I have written frequently about probiotics,(1,2) and the health effects of microorganisms seems a promising area of research. The current evidence for meaningful beneficial effects, however, is quite limited. There is reasonable evidence for some benefit in treating antibiotic-associated diarrhea or acute diarrhea of unknown cause(3). The evidence is not very good for many other claimed benefits, such as strengthening of immune system function, treatment of kidney disease(4,5), management of feline upper respiratory viral infections(6), and so on. And there are serious problems with irresponsible, excessive hype(7) and poor quality control(8) for probiotics.
One product I have written about, and used in my own patients, is Prostora from the Iams company. This product is attractive in several ways. It has good quality control and some supportive clinical trial evidence. However, I recently ran across an evaluation of the product produced in 2012 by the European Food Safety Authority (EFSA), which rejected the company’s application for approval to market Prostora in the European Union.
In terms of the efficacy of the product, the EFSA concluded that it could not reach a definitive judgment. According to the report, eight research studies were submitted in support of efficacy. Five of these were rejected for inadequate methodology (lack of a control group, for example). The three evaluated (including one I have reviewed here) did show some evidence of a beneficial effect. However, the effects were inconsistent and not always strong enough to be meaningful even if statistically significant.
More interesting to me was the concern raised in the report about the issue of antibiotic resistance. Apparently, the organism in Prostora has shown some resistance to the antibiotic clindamycin. A number of genes that confer antibiotic resistance have been identified, and some of these can be transmitted from one bacterium to another. The specific source of the resistance to clindamycin seen in the Prostora bacterium is not known, so it is not clear if this resistance could be transmitted to other bacteria in animals or people exposed to Prostora.

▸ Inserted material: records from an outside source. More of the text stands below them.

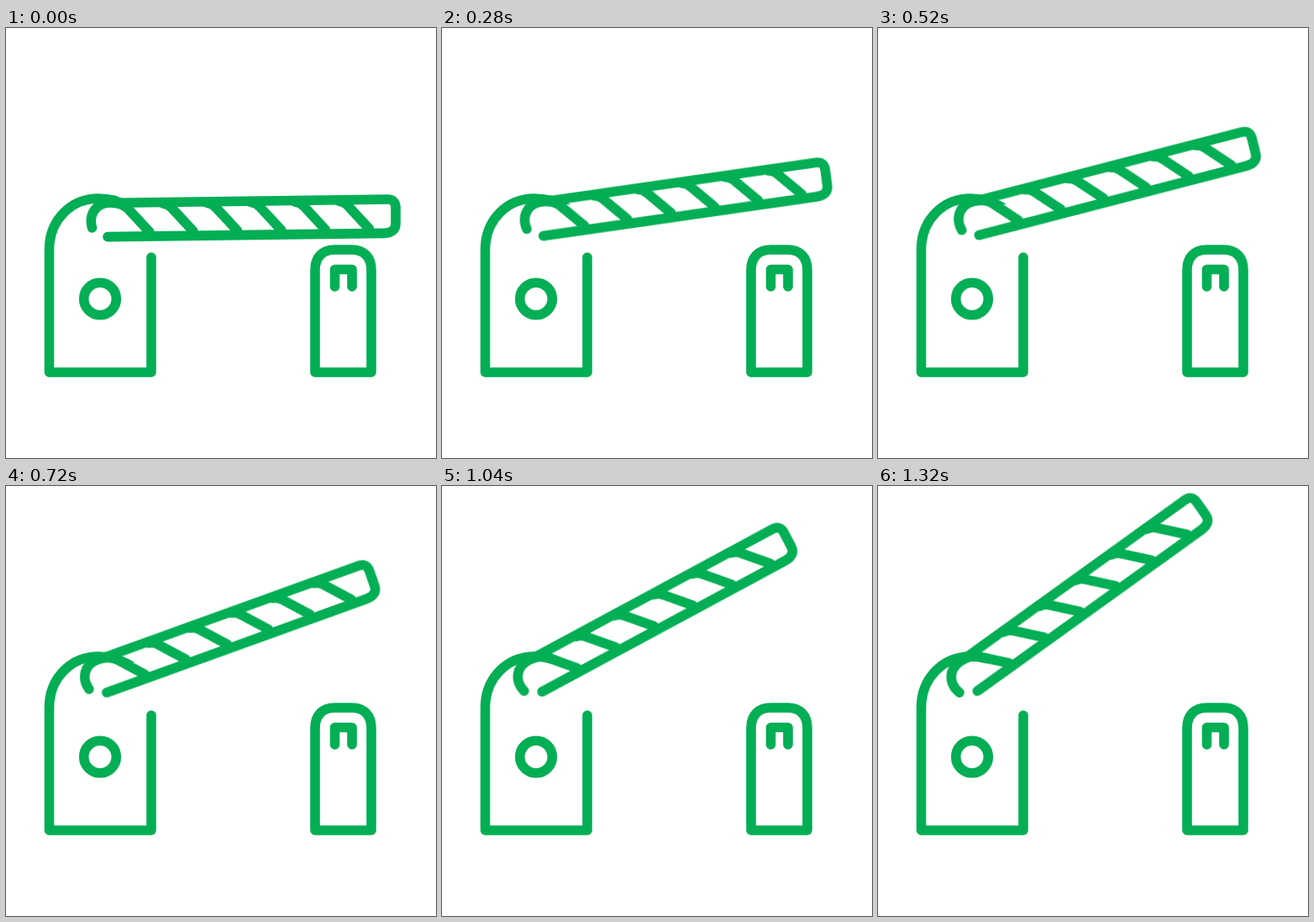
Animation, 512 px wide and 512 px high, one loop 1.36 s. Source, as an HTML page without scripts:

```html
<!DOCTYPE html>
<html lang="en">
<head>
<meta charset="utf-8">
<title>Barrier gate</title>
<style>
  html, body { margin: 0; width: 100%; height: 100%; overflow: hidden; background: #fff; }
  svg { display: block; width: 100vw; height: 100vh; }
  .line {
    fill: none;
    stroke: #03ae54;
    stroke-width: 11.6;
    stroke-linecap: round;
    stroke-linejoin: round;
  }
  .tail { fill: #03ae54; stroke: none; }
  .arm {
    transform-origin: 112.6px 250.7px;
    animation: lift 1360ms steps(34) infinite;
  }
  /* 34 equal steps; the last visible pose is 35 degrees */
  @keyframes lift {
    from { transform: rotate(0deg); }
    to { transform: rotate(-36.06deg); }
  }
</style>
</head>
<body>
<svg viewBox="0 0 512 512">
  <defs>
    <path id="stripe" d="M187 209Q194 210 198 215L223 242"/>
  </defs>
  <g class="line">
    <!-- cabinet -->
    <path d="M173 273V410H51.5V264C51.5 228 78 203 110 203Q120 203 130 205.5"/>
    <path class="tail" d="M128 199.5Q142 203 153 210L128 211Z"/>
    <circle cx="112" cy="322.5" r="19.3"/>

    <!-- post -->
    <path d="M368 410V288C368 273 377 264 391 264H412C426 264 435 273 435 288V410Z"/>
    <path d="M391.5 308V287.5H412V308"/>

    <!-- arm -->
    <g class="arm">
      <path d="M121 248.6L450 244.4Q464 244 464 233V214Q464 204 454 204L130 208.2"/>
      <path d="M102.5 238C98 222 107 208 124 208Q138 208 146 216L171 243"/>
      <use href="#stripe"/>
      <use href="#stripe" x="52.4" y="-.7"/>
      <use href="#stripe" x="104.8" y="-1.4"/>
      <use href="#stripe" x="157.2" y="-2.1"/>
      <use href="#stripe" x="209.6" y="-2.8"/>
    </g>
  </g>
</svg>
</body>
</html>
```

Because of this uncertainty, and the serious and growing problem of antibiotic resistance in infectious organisms, the EFSA chose not to approve the sale of Prostora in the EU. It has been approved here in the U.S. under the much less strict laws governing dietary supplements.
The EFSA in general has taken a conservative stance on probiotics, which some argue is appropriate based on the currently available evidence, and which others, notably probiotic manufacturers, have claimed ignores relevant science. There is some scientific evidence indicating that antibiotic resistance can be exacerbated by the use of probiotic organisms with such resistance, though the extent of the risk is not well-documented.

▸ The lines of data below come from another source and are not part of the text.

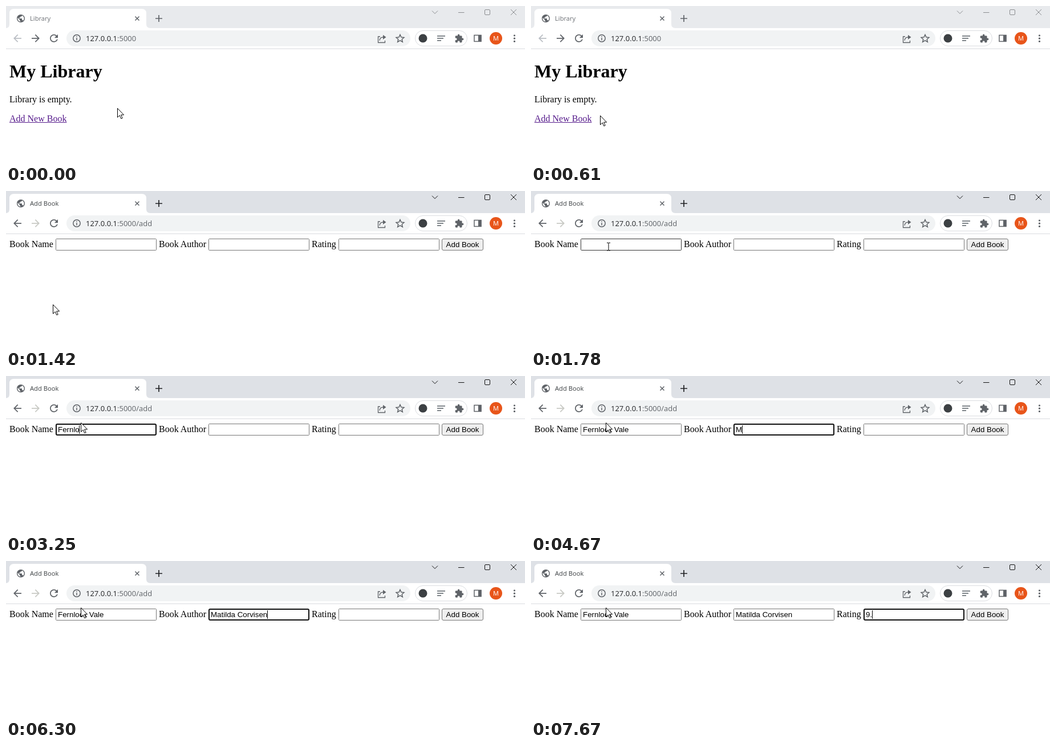
An HTML page for the animation above (8000 ms loop, 910x277 px).

```html
<!DOCTYPE html>
<html lang="en">
<head>
<meta charset="utf-8">
<title>Library</title>
<style>
  html, body { margin: 0; width: 100%; height: 100%; overflow: hidden; background: #fff; }
  svg { display: block; width: 910px; height: 277px; }
  .ui { font: 13px "Open Sans", "Noto Sans", sans-serif; }
  .small { font-size: 11.2px; }
  .page { font: 16px "Liberation Serif", "Times New Roman", serif; }
  .page h1, .head { font-size: 32px; font-weight: bold; }
  .form { font: 13.333px "Liberation Sans", Arial, sans-serif; }
  .line { fill: none; stroke: #5f6368; stroke-width: 1.5; }
  .icon { fill: #5f6368; }
</style>
</head>
<body>
<svg viewBox="0 0 910 277">
  <defs>
    <path id="arrow" d="M20 11H7.83l5.59-5.59L12 4l-8 8 8 8 1.41-1.41L7.83 13H20z"/>
  </defs>

  <!-- Title bar -->
  <rect id="bar" width="910" height="39"/>
  <path fill="#fff" d="M0 39q6 0 6-7V13q0-8 8-8H238q8 0 8 8V32q0 7 7 7z"/>
  <path class="icon" transform="translate(17.6 13.6) scale(.7)" d="M12 2C6.48 2 2 6.48 2 12s4.48 10 10 10 10-4.48 10-10S17.52 2 12 2zm-1 17.93c-3.95-.49-7-3.85-7-7.93 0-.62.08-1.21.21-1.79L9 15v1c0 1.1.9 2 2 2zm6.9-2.54c-.26-.81-1-1.39-1.9-1.39h-1v-3c0-.55-.45-1-1-1H8v-2h2c.55 0 1-.45 1-1V7h2c1.1 0 2-.9 2-2v-.41c2.93 1.19 5 4.06 5 7.41 0 2.08-.8 3.97-2.1 5.39z"/>
  <text id="title" class="ui small" x="42" y="26"></text>
  <path class="line" d="M226.5 18.5l7 7m0-7l-7 7"/>
  <path id="plus" class="line" style="stroke-width:1.7" d="M262 22h12m-6-6v12"/>
  <path id="controls" fill="none" d="M747 8.500l5 5 5-5M793 11.500h10.500M841 6.500h6q1.500 0 1.500 1.500v6q0 1.500-1.500 1.500h-6q-1.500 0-1.500-1.500v-6q0-1.500 1.500-1.500zM885 6l10 10m0-10l-10 10"/>

  <!-- Toolbar -->
  <path stroke="#d9dbdf" d="M0 75.500h910"/>
  <use id="back" href="#arrow" transform="translate(9.600 46.600) scale(.87)"/>
  <use id="forward" href="#arrow" transform="translate(62.400 46.600) scale(-.87 .87)"/>
  <path class="icon" transform="translate(73.600 46.600) scale(.87)" d="M17.650 6.350C16.200 4.900 14.210 4 12 4c-4.420 0-7.990 3.580-7.990 8s3.570 8 7.990 8c3.730 0 6.840-2.550 7.730-6h-2.080c-.82 2.330-3.040 4-5.650 4-3.310 0-6-2.690-6-6s2.690-6 6-6c1.660 0 3.140.69 4.220 1.780L13 11h7V4z"/>
  <rect x="106" y="43" width="603" height="28" rx="14" fill="#f1f3f4"/>
  <circle class="line" cx="124" cy="57" r="6.200"/>
  <path class="line" d="M124 56v4.500m0-7.500v1.600"/>
  <text class="ui" x="140" y="62" fill="#202124">127.0.0.1<tspan id="path" fill="#5f6368"></tspan></text>
  <path class="line" style="stroke-width:1.300" d="M656 54h-3.500v10.500h12V61M655 61q.5-6 6.500-6"/>
  <path class="icon" d="M661 51l5.500 4-5.500 4z"/>
  <path class="line" d="M691 50.500l2 4.500 4.900.5-3.700 3.200 1.100 4.800-4.300-2.600-4.300 2.600 1.100-4.800-3.700-3.200 4.900-.5z"/>
  <rect x="717.500" y="43.500" width="91" height="27" rx="13.500" fill="#fff" stroke="#dadce0"/>
  <circle cx="731" cy="57" r="7.500" fill="#3c4043"/>
  <path stroke="#80868b" stroke-width="2" d="M756 53h14M756 57h11M756 61h7"/>
  <path class="icon" transform="translate(786.300 49) scale(.7)" d="M20.500 11H19V7c0-1.100-.9-2-2-2h-4V3.500C13 2.120 11.880 1 10.500 1S8 2.120 8 3.500V5H4c-1.100 0-2 .9-2 2v3.800h1.500c1.490 0 2.700 1.210 2.700 2.700s-1.210 2.700-2.700 2.700H2V20c0 1.100.9 2 2 2h3.800v-1.500c0-1.490 1.210-2.700 2.700-2.700s2.700 1.210 2.700 2.700V22H17c1.100 0 2-.9 2-2v-4h1.500c1.380 0 2.500-1.120 2.500-2.500S21.880 11 20.500 11z"/>
  <rect class="line" x="821" y="51.500" width="12" height="11"/>
  <path class="icon" d="M828 51h5.500v12H828z"/>
  <circle cx="859" cy="57" r="11" fill="#e8551a"/>
  <text class="ui small" x="859" y="61" fill="#fff" text-anchor="middle">M</text>
  <g class="icon"><circle cx="891.500" cy="52" r="1.600"/><circle cx="891.500" cy="57.200" r="1.600"/><circle cx="891.500" cy="62.400" r="1.600"/></g>

  <!-- Library page -->
  <g id="library" class="page">
    <text class="head" x="6" y="126">My Library</text>
    <text x="6" y="170">Library is empty.</text>
    <circle id="click" r="11" fill="#fbf36b"/>
    <g id="link">
      <text x="6" y="204">Add New Book</text>
      <path d="M6 205.500h100.500" stroke="currentColor"/>
      <path id="edge" d="M106.500 191v16" stroke="currentColor"/>
    </g>
  </g>

  <!-- Add page -->
  <g id="add">
    <g class="page">
      <text x="6" y="99">Book Name</text>
      <text x="268" y="99">Book Author</text>
      <text x="536" y="99">Rating</text>
    </g>
    <rect x="764.500" y="84.500" width="72" height="20" rx="2.500" fill="#efefef" stroke="#767676"/>
    <text class="form" x="800.500" y="99" text-anchor="middle">Add Book</text>
    <g id="fields" class="form"></g>
    <rect id="caret" y="87" width="1" height="15"/>
  </g>

  <g id="status">
    <path fill="#dee1e6" d="M0 258h107q4 0 4 4v15H0z"/>
    <text class="ui small" x="3" y="273" fill="#5f6368">127.0.0.1:5000/add</text>
  </g>
  <circle id="press" cx="136" cy="98" r="11" fill="#fbf36b" style="mix-blend-mode:multiply"/>
  <path id="pointer" fill="#fff" stroke="#000" d="M.5.5V16.500l3.700-3.500 2.600 5.800 2.400-1-2.600-5.700h5z"/>
  <path id="beam" fill="none" stroke="#000" d="M-3-6.500h2.500l.5.500.5-.5H3M0-6V6.500M-3 7h2.500l.5-.5.5.5H3"/>
</svg>

<script>
const LOOP = 8000, ACTIVE = 960, LOADED = 1120;
const $ = id => document.getElementById(id);
const show = (id, on) => $(id).style.display = on ? "" : "none";
const set = (el, attrs) => { for (const k in attrs) el.setAttribute(k, attrs[k]); };

// Each field: position, text, focus time and the time of every keystroke
const fields = [
  { x: 87, text: "Fernlock Vale", focus: 1860,
    keys: [2650, 2850, 2910, 2980, 3050, 3250, 3300, 3460, 3610, 3910, 4060, 4160, 4270] },
  { x: 355, text: "Matilda Corvisen", focus: 4420,
    keys: [4670, 4880, 4950, 5030, 5110, 5180, 5260, 5330, 5480, 5690, 5760, 5840, 6000, 6100, 6200, 6300] },
  { x: 583, text: "9.", focus: 6500, keys: [7360, 7670] }
];
for (const f of fields) {
  const make = tag => $("fields").appendChild(document.createElementNS("http://www.w3.org/2000/svg", tag));
  f.box = make("rect");
  f.label = make("text");
  set(f.label, { x: f.x + 4, y: 99 });
}

const pen = document.createElement("canvas").getContext("2d");
pen.font = '13.333px "Liberation Sans", Arial, sans-serif';

// Pointer moves: start, end, from, to
const moves = [
  [150, 910, [195, 180], [82, 200]],
  [1420, 1740, [82, 200], [136, 98]],
  [1940, 2040, [136, 98], [131, 82]]
];

function pointerAt(t) {
  const [start, end, from, to] = moves.findLast(m => t >= m[0]) || moves[0];
  const u = Math.min(1, Math.max(0, (t - start) / (end - start)));
  const e = u * u * (3 - 2 * u);
  return from.map((v, i) => v + (to[i] - v) * e);
}

function drawChrome(t) {
  const active = t >= ACTIVE, loaded = t >= LOADED;
  set($("bar"), { fill: active ? "#dee1e6" : "#e8eaed" });
  set($("title"), { fill: active ? "#3c4043" : "#6b6f74" });
  set($("controls"), { stroke: active ? "#111" : "#8a8c8f" });
  $("plus").style.stroke = active ? "#202124" : "#5f6368";
  $("title").textContent = loaded ? "Add Book" : "Library";
  $("path").textContent = loaded ? ":5000/add" : ":5000";
  set($("back"), { fill: loaded ? "#5f6368" : "#babec4" });
  set($("forward"), { fill: loaded ? "#c8c9c4" : "#5f6368" });
}

function drawFields(t, hover) {
  const current = fields.findLast(f => t >= f.focus);
  for (const f of fields) {
    const on = f === current, w = on ? 2 : 1;
    set(f.box, {
      x: f.x + w / 2, y: 84 + w / 2, width: 177 - w, height: 21 - w, rx: on ? 2 : 1, fill: "#fff",
      stroke: on ? "#101010" : hover && f === fields[0] ? "#333" : "#767676", "stroke-width": w
    });
    f.typed = f.text.slice(0, f.keys.filter(k => t >= k).length);
    f.label.textContent = f.typed;
  }
  show("caret", current);
  if (!current) return;
  const last = current.keys.findLast(k => t >= k) || current.focus;
  show("caret", (t - last) % 1060 < 530);
  set($("caret"), { x: Math.floor(current.x + 4 + pen.measureText(current.typed).width) });
}

function draw(t) {
  const [x, y] = pointerAt(t);
  const clicking = t >= ACTIVE && t < LOADED;
  const inField = t >= LOADED && x > 87 && x < 264 && y > 84 && y < 105;
  const at = { transform: `translate(${Math.round(x)} ${Math.round(y)})` };

  drawChrome(t);
  show("library", t < LOADED);
  show("add", t >= LOADED);
  show("click", clicking);
  show("edge", clicking);
  set($("click"), { cx: x - 1, cy: y + 1 });
  set($("link"), { fill: clicking ? "#e00" : "#551a8b", color: clicking ? "#e00" : "#551a8b" });
  drawFields(t, inField);

  show("status", t < 1420 && x < 107 && y > 189);
  show("press", t >= 1830 && t < 1940);
  show("pointer", !inField);
  show("beam", inField);
  set($("pointer"), at);
  set($("beam"), at);
}

function frame(now) {
  draw(now % LOOP);
  requestAnimationFrame(frame);
}
draw(0);
requestAnimationFrame(frame);
</script>
</body>
</html>
```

As I have often said about probiotics, because they clearly have the ability to affect the health of people and animals, they undoubtedly have risks as well as benefits. The devil is in the details, and they should neither be rejected out of hand nor embraced unquestioningly as beneficial. The specific risks and benefits of particular organisms for particular health conditions in particular species have to be understood through the careful and laborious process of scientific research. There is nothing intrinsically “alternative” about the use of microorganisms to affect health, but the indiscriminate use of them in the absence of appropriate scientific evaluation would be a mistake in the tradition of the worst kind of alternative medicine.